======== Supplied material ========
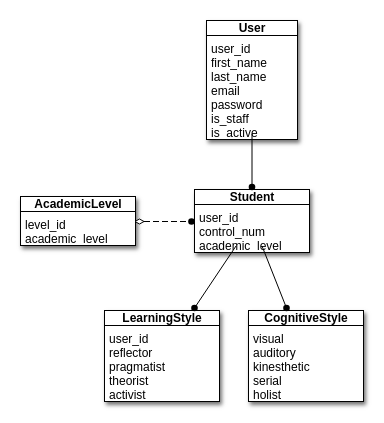
<!DOCTYPE html>
<html lang="en">
<head>
<meta charset="utf-8">
<title>Student model diagram</title>
<style>
:root {
  --paper: #fff;
  --ink: #000;
  --shadow: rgba(0, 0, 0, .55);
}
* { box-sizing: border-box; margin: 0; padding: 0; }
html, body { width: 384px; height: 423px; overflow: hidden; background: var(--paper); }
.diagram {
  position: relative;
  width: 384px;
  height: 423px;
  overflow: hidden;
  color: var(--ink);
  font: 12px/14px "Liberation Sans", Arial, sans-serif;
}
.entity {
  position: absolute;
  display: flex;
  flex-direction: column;
  width: 116px;
  background: var(--paper);
  border: 1px solid var(--ink);
  box-shadow: 2px 3px 4px var(--shadow);
}
.entity h2 {
  height: 15px;
  border-bottom: 1px solid var(--ink);
  font-size: 12px;
  line-height: 14px;
  text-align: center;
}
.entity ul { padding: 6px 0 0 4px; list-style: none; }
.entity li { height: 14px; white-space: nowrap; }
.user { left: 206px; top: 20px; width: 92px; height: 120px; }
.academic-level { left: 20px; top: 196px; height: 50px; }
.student { left: 194px; top: 189px; height: 64px; }
.learning-style { left: 104px; top: 310px; height: 92px; }
.cognitive-style { left: 248px; top: 310px; height: 92px; }
.relations { position: absolute; left: 0; top: 0; }
.relations line { stroke: var(--ink); }
.relations .optional { stroke-dasharray: 6 3; }
.relations circle { fill: var(--ink); }
.relations polygon { fill: var(--paper); stroke: var(--ink); }
</style>
</head>
<body>
<main class="diagram">
  <section class="entity user">
    <h2>User</h2>
    <ul>
      <li>user_id</li>
      <li>first_name</li>
      <li>last_name</li>
      <li>email</li>
      <li>password</li>
      <li>is_staff</li>
      <li>is_active</li>
    </ul>
  </section>
  <section class="entity academic-level">
    <h2>AcademicLevel</h2>
    <ul>
      <li>level_id</li>
      <li>academic_level</li>
    </ul>
  </section>
  <section class="entity student">
    <h2>Student</h2>
    <ul>
      <li>user_id</li>
      <li>control_num</li>
      <li>academic_level</li>
    </ul>
  </section>
  <section class="entity learning-style">
    <h2>LearningStyle</h2>
    <ul>
      <li>user_id</li>
      <li>reflector</li>
      <li>pragmatist</li>
      <li>theorist</li>
      <li>activist</li>
    </ul>
  </section>
  <section class="entity cognitive-style">
    <h2>CognitiveStyle</h2>
    <ul>
      <li>visual</li>
      <li>auditory</li>
      <li>kinesthetic</li>
      <li>serial</li>
      <li>holist</li>
    </ul>
  </section>
  <svg class="relations" width="384" height="423" viewBox="0 0 384 423" aria-hidden="true">
    <line x1="252" y1="134" x2="252" y2="186"/>
    <circle cx="252" cy="187" r="3.3"/>
    <line class="optional" x1="144" y1="221.5" x2="190" y2="221.5"/>
    <polygon points="135,221.5 139.5,219 144,221.5 139.5,224"/>
    <circle cx="191.5" cy="221.5" r="3.3"/>
    <line x1="236" y1="246" x2="194.5" y2="308"/>
    <circle cx="194.5" cy="308" r="3.3"/>
    <line x1="262" y1="246" x2="286.5" y2="308"/>
    <circle cx="286.5" cy="308" r="3.3"/>
  </svg>
</main>
</body>
</html>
========
## What this task involves
When you reproduce the entries above, keep every word exact and leave the images out.

## The completed task
<!DOCTYPE html>
<html lang="en">
<head>
<meta charset="utf-8">
<title>Student model diagram</title>
<style>
:root {
  --paper: #fff;
  --ink: #000;
  --shadow: rgba(0, 0, 0, .55);
}
* { box-sizing: border-box; margin: 0; padding: 0; }
html, body { width: 384px; height: 423px; overflow: hidden; background: var(--paper); }
.diagram {
  position: relative;
  width: 384px;
  height: 423px;
  overflow: hidden;
  color: var(--ink);
  font: 12px/14px "Liberation Sans", Arial, sans-serif;
}
.entity {
  position: absolute;
  display: flex;
  flex-direction: column;
  width: 116px;
  background: var(--paper);
  border: 1px solid var(--ink);
  box-shadow: 2px 3px 4px var(--shadow);
}
.entity h2 {
  height: 15px;
  border-bottom: 1px solid var(--ink);
  font-size: 12px;
  line-height: 14px;
  text-align: center;
}
.entity ul { padding: 6px 0 0 4px; list-style: none; }
.entity li { height: 14px; white-space: nowrap; }
.user { left: 206px; top: 20px; width: 92px; height: 120px; }
.academic-level { left: 20px; top: 196px; height: 50px; }
.student { left: 194px; top: 189px; height: 64px; }
.learning-style { left: 104px; top: 310px; height: 92px; }
.cognitive-style { left: 248px; top: 310px; height: 92px; }
.relations { position: absolute; left: 0; top: 0; }
.relations line { stroke: var(--ink); }
.relations .optional { stroke-dasharray: 6 3; }
.relations circle { fill: var(--ink); }
.relations polygon { fill: var(--paper); stroke: var(--ink); }
</style>
</head>
<body>
<main class="diagram">
  <section class="entity user">
    <h2>User</h2>
    <ul>
      <li>user_id</li>
      <li>first_name</li>
      <li>last_name</li>
      <li>email</li>
      <li>password</li>
      <li>is_staff</li>
      <li>is_active</li>
    </ul>
  </section>
  <section class="entity academic-level">
    <h2>AcademicLevel</h2>
    <ul>
      <li>level_id</li>
      <li>academic_level</li>
    </ul>
  </section>
  <section class="entity student">
    <h2>Student</h2>
    <ul>
      <li>user_id</li>
      <li>control_num</li>
      <li>academic_level</li>
    </ul>
  </section>
  <section class="entity learning-style">
    <h2>LearningStyle</h2>
    <ul>
      <li>user_id</li>
      <li>reflector</li>
      <li>pragmatist</li>
      <li>theorist</li>
      <li>activist</li>
    </ul>
  </section>
  <section class="entity cognitive-style">
    <h2>CognitiveStyle</h2>
    <ul>
      <li>visual</li>
      <li>auditory</li>
      <li>kinesthetic</li>
      <li>serial</li>
      <li>holist</li>
    </ul>
  </section>
  <svg class="relations" width="384" height="423" viewBox="0 0 384 423" aria-hidden="true">
    <line x1="252" y1="134" x2="252" y2="186"/>
    <circle cx="252" cy="187" r="3.3"/>
    <line class="optional" x1="144" y1="221.5" x2="190" y2="221.5"/>
    <polygon points="135,221.5 139.5,219 144,221.5 139.5,224"/>
    <circle cx="191.5" cy="221.5" r="3.3"/>
    <line x1="236" y1="246" x2="194.5" y2="308"/>
    <circle cx="194.5" cy="308" r="3.3"/>
    <line x1="262" y1="246" x2="286.5" y2="308"/>
    <circle cx="286.5" cy="308" r="3.3"/>
  </svg>
</main>
</body>
</html>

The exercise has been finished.